:: Work to be completed ::
Across all the records, filter for lines with the word "coverage" and copy them.

:: Extracted records ::

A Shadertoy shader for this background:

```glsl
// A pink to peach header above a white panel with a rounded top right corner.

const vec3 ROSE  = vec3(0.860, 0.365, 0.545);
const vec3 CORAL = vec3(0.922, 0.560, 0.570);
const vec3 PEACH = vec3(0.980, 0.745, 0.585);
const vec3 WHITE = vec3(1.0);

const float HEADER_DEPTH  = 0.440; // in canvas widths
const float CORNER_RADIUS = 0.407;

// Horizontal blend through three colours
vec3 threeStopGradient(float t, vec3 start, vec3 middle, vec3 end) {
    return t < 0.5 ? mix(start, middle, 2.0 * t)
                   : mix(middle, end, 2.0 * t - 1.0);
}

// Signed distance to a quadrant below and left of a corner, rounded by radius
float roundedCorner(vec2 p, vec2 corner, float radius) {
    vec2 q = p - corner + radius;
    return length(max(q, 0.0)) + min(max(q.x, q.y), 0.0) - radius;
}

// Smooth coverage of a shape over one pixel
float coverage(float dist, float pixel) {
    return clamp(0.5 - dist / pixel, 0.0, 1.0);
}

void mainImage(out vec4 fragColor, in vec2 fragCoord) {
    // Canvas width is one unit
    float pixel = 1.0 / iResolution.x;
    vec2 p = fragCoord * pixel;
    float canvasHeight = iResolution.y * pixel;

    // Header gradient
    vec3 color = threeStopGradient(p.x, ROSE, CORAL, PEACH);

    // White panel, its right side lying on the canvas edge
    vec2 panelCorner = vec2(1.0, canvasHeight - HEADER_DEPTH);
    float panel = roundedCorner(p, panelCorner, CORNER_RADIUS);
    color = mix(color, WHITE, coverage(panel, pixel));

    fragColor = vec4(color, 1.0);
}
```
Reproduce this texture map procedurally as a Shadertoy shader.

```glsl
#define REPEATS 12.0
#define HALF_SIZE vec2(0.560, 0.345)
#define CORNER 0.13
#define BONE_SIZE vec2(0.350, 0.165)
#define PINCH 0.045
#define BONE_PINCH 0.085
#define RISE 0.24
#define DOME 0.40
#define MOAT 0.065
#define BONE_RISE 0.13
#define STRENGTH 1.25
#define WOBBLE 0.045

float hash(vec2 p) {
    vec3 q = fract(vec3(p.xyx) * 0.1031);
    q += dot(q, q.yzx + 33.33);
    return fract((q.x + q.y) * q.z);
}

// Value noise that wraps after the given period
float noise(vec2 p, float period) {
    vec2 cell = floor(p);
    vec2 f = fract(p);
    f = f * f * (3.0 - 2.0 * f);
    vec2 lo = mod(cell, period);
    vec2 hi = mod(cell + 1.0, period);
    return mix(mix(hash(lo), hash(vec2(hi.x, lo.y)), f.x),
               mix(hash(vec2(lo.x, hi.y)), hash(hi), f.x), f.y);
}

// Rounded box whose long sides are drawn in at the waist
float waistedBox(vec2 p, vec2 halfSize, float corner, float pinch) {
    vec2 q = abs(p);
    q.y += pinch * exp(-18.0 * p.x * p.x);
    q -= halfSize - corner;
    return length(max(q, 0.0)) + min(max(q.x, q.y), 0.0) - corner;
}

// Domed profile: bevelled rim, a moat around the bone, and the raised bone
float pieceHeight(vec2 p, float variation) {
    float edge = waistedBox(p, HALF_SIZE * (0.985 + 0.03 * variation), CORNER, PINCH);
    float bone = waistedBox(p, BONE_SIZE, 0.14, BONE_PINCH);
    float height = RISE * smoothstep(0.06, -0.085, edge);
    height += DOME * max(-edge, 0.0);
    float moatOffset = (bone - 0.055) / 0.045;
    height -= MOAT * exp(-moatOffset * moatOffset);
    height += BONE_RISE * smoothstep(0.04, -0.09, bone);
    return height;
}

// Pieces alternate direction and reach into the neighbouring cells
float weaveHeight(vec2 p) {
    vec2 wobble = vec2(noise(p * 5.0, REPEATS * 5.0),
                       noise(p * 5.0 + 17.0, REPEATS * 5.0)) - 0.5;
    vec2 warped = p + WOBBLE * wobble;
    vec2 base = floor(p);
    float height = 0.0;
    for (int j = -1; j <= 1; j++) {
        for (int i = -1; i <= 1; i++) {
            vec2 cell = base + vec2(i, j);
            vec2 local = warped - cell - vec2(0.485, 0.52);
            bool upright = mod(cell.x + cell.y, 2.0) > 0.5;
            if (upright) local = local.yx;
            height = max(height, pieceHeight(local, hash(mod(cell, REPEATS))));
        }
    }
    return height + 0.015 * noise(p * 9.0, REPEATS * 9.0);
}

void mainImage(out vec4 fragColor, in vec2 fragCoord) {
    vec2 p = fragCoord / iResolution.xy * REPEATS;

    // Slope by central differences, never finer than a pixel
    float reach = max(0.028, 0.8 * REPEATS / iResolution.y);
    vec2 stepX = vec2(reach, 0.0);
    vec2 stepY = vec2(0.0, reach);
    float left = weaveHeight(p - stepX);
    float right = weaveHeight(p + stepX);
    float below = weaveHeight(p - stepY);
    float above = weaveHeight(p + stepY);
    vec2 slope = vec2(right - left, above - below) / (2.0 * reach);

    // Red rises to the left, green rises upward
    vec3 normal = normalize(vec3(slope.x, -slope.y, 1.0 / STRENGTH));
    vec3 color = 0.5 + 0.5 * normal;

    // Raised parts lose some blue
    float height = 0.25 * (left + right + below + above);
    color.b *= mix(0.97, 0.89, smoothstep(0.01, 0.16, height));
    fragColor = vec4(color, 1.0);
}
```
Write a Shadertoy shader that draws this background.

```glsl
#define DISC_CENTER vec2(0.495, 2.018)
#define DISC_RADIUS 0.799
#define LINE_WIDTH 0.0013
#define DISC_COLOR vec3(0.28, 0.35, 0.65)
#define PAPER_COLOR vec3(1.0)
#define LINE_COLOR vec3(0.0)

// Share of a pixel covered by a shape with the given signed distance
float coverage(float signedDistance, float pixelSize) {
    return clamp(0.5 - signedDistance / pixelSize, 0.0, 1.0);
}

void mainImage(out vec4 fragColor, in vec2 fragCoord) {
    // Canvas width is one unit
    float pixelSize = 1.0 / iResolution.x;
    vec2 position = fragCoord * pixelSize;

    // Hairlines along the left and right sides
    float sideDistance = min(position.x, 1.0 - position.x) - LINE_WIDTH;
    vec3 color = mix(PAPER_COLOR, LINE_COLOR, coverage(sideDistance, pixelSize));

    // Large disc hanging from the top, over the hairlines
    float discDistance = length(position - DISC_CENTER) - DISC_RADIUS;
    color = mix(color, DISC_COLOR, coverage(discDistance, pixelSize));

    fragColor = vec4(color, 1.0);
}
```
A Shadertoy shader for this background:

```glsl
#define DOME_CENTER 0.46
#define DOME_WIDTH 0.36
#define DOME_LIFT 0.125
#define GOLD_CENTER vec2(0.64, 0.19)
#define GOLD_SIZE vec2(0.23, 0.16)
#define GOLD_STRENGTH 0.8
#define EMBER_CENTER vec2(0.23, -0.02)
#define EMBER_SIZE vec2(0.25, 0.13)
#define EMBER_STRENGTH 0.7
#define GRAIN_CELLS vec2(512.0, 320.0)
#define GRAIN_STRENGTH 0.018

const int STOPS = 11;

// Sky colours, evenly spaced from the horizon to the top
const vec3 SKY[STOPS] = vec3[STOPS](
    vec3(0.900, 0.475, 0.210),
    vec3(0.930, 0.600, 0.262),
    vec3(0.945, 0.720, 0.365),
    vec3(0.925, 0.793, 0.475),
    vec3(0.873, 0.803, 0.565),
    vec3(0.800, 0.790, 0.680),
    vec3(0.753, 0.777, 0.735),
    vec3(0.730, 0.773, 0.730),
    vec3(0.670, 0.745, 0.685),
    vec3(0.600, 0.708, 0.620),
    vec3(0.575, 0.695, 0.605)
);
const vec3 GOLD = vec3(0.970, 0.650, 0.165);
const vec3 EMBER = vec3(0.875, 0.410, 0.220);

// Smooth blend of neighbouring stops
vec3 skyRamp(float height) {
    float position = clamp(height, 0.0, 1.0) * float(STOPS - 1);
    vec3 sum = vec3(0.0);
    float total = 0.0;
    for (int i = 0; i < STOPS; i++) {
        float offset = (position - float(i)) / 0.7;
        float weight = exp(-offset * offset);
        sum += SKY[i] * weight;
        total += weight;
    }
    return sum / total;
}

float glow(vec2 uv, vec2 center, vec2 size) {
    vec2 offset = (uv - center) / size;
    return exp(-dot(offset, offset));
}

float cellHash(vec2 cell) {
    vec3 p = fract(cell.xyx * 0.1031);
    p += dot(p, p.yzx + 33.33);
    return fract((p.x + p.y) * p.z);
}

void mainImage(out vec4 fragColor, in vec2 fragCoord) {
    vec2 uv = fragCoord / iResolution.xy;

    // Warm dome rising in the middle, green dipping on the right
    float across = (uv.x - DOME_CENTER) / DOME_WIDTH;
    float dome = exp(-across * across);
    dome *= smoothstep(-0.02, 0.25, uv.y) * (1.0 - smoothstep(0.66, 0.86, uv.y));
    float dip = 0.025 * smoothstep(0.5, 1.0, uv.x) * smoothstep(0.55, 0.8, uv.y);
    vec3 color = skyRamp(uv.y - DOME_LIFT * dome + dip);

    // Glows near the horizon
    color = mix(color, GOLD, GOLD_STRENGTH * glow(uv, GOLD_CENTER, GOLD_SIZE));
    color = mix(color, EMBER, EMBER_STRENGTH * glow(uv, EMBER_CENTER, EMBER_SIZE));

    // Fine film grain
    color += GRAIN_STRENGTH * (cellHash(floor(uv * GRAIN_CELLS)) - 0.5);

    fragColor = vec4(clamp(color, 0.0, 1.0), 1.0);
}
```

:: Exercise result ::
// Smooth coverage of a shape over one pixel
float coverage(float dist, float pixel) {
    color = mix(color, WHITE, coverage(panel, pixel));
float coverage(float signedDistance, float pixelSize) {
    vec3 color = mix(PAPER_COLOR, LINE_COLOR, coverage(sideDistance, pixelSize));
    color = mix(color, DISC_COLOR, coverage(discDistance, pixelSize));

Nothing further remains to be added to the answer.